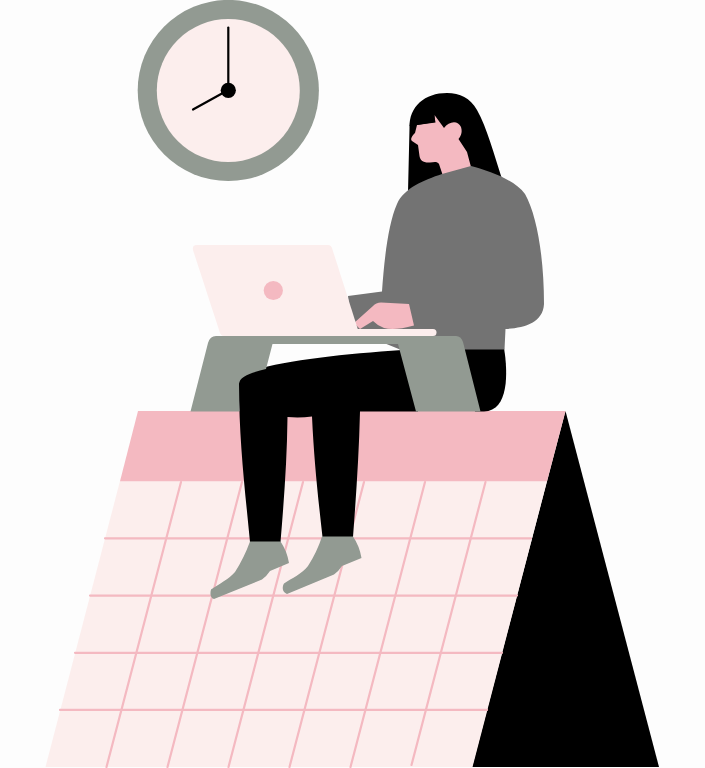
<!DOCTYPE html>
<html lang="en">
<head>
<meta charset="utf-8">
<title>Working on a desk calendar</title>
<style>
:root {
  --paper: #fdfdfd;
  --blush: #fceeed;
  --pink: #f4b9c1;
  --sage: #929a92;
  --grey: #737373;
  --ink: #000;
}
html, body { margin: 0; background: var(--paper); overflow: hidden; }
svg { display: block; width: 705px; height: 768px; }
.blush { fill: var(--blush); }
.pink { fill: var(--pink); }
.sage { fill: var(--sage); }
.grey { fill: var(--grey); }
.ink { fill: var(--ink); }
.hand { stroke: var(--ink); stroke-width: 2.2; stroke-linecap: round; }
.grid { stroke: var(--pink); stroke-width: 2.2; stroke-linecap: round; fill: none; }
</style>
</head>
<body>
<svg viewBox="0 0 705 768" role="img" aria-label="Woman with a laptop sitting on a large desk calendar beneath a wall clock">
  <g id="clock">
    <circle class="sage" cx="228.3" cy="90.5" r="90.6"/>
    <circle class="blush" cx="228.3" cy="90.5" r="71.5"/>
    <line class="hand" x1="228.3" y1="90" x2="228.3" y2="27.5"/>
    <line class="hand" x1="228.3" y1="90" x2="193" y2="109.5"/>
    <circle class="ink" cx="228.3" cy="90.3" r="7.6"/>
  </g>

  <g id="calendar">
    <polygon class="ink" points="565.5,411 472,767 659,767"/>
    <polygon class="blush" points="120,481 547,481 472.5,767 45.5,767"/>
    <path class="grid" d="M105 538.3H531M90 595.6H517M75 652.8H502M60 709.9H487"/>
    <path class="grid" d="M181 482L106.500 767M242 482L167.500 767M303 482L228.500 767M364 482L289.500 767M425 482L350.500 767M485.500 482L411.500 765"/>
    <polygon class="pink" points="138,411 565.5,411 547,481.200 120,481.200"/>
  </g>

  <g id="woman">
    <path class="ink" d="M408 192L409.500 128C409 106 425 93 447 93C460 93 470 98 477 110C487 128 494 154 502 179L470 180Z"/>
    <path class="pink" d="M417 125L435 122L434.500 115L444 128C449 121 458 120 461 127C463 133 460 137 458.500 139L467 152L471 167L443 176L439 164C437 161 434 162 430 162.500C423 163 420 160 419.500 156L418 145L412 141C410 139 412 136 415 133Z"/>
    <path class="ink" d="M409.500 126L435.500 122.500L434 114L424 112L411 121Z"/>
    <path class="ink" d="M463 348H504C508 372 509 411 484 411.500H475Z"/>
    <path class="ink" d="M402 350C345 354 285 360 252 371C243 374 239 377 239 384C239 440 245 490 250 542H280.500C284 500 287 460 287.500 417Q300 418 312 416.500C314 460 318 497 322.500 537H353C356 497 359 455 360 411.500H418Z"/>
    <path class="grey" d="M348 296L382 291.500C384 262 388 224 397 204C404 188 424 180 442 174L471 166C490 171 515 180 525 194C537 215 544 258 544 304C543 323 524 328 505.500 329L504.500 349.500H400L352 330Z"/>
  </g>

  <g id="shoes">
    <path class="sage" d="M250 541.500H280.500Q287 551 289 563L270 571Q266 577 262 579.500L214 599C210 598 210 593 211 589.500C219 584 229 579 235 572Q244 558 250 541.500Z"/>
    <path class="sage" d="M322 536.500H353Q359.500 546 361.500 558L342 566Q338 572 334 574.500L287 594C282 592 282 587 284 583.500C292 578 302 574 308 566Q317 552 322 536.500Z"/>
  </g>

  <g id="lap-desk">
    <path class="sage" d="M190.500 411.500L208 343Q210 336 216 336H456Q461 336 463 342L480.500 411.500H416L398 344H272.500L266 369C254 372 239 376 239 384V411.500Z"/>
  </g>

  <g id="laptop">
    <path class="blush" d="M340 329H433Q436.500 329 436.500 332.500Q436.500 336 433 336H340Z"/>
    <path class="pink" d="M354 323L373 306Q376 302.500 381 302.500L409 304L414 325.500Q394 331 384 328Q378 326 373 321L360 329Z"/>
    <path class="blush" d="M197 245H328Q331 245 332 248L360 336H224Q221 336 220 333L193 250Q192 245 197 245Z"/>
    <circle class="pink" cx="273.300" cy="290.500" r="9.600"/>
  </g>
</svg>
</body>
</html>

### [What is expected]
Your answer should hold every record above, printed exactly and free of pictures.

### [Result of the exercise]
<!DOCTYPE html>
<html lang="en">
<head>
<meta charset="utf-8">
<title>Working on a desk calendar</title>
<style>
:root {
  --paper: #fdfdfd;
  --blush: #fceeed;
  --pink: #f4b9c1;
  --sage: #929a92;
  --grey: #737373;
  --ink: #000;
}
html, body { margin: 0; background: var(--paper); overflow: hidden; }
svg { display: block; width: 705px; height: 768px; }
.blush { fill: var(--blush); }
.pink { fill: var(--pink); }
.sage { fill: var(--sage); }
.grey { fill: var(--grey); }
.ink { fill: var(--ink); }
.hand { stroke: var(--ink); stroke-width: 2.2; stroke-linecap: round; }
.grid { stroke: var(--pink); stroke-width: 2.2; stroke-linecap: round; fill: none; }
</style>
</head>
<body>
<svg viewBox="0 0 705 768" role="img" aria-label="Woman with a laptop sitting on a large desk calendar beneath a wall clock">
  <g id="clock">
    <circle class="sage" cx="228.3" cy="90.5" r="90.6"/>
    <circle class="blush" cx="228.3" cy="90.5" r="71.5"/>
    <line class="hand" x1="228.3" y1="90" x2="228.3" y2="27.5"/>
    <line class="hand" x1="228.3" y1="90" x2="193" y2="109.5"/>
    <circle class="ink" cx="228.3" cy="90.3" r="7.6"/>
  </g>

  <g id="calendar">
    <polygon class="ink" points="565.5,411 472,767 659,767"/>
    <polygon class="blush" points="120,481 547,481 472.5,767 45.5,767"/>
    <path class="grid" d="M105 538.3H531M90 595.6H517M75 652.8H502M60 709.9H487"/>
    <path class="grid" d="M181 482L106.500 767M242 482L167.500 767M303 482L228.500 767M364 482L289.500 767M425 482L350.500 767M485.500 482L411.500 765"/>
    <polygon class="pink" points="138,411 565.5,411 547,481.200 120,481.200"/>
  </g>

  <g id="woman">
    <path class="ink" d="M408 192L409.500 128C409 106 425 93 447 93C460 93 470 98 477 110C487 128 494 154 502 179L470 180Z"/>
    <path class="pink" d="M417 125L435 122L434.500 115L444 128C449 121 458 120 461 127C463 133 460 137 458.500 139L467 152L471 167L443 176L439 164C437 161 434 162 430 162.500C423 163 420 160 419.500 156L418 145L412 141C410 139 412 136 415 133Z"/>
    <path class="ink" d="M409.500 126L435.500 122.500L434 114L424 112L411 121Z"/>
    <path class="ink" d="M463 348H504C508 372 509 411 484 411.500H475Z"/>
    <path class="ink" d="M402 350C345 354 285 360 252 371C243 374 239 377 239 384C239 440 245 490 250 542H280.500C284 500 287 460 287.500 417Q300 418 312 416.500C314 460 318 497 322.500 537H353C356 497 359 455 360 411.500H418Z"/>
    <path class="grey" d="M348 296L382 291.500C384 262 388 224 397 204C404 188 424 180 442 174L471 166C490 171 515 180 525 194C537 215 544 258 544 304C543 323 524 328 505.500 329L504.500 349.500H400L352 330Z"/>
  </g>

  <g id="shoes">
    <path class="sage" d="M250 541.500H280.500Q287 551 289 563L270 571Q266 577 262 579.500L214 599C210 598 210 593 211 589.500C219 584 229 579 235 572Q244 558 250 541.500Z"/>
    <path class="sage" d="M322 536.500H353Q359.500 546 361.500 558L342 566Q338 572 334 574.500L287 594C282 592 282 587 284 583.500C292 578 302 574 308 566Q317 552 322 536.500Z"/>
  </g>

  <g id="lap-desk">
    <path class="sage" d="M190.500 411.500L208 343Q210 336 216 336H456Q461 336 463 342L480.500 411.500H416L398 344H272.500L266 369C254 372 239 376 239 384V411.500Z"/>
  </g>

  <g id="laptop">
    <path class="blush" d="M340 329H433Q436.500 329 436.500 332.500Q436.500 336 433 336H340Z"/>
    <path class="pink" d="M354 323L373 306Q376 302.500 381 302.500L409 304L414 325.500Q394 331 384 328Q378 326 373 321L360 329Z"/>
    <path class="blush" d="M197 245H328Q331 245 332 248L360 336H224Q221 336 220 333L193 250Q192 245 197 245Z"/>
    <circle class="pink" cx="273.300" cy="290.500" r="9.600"/>
  </g>
</svg>
</body>
</html>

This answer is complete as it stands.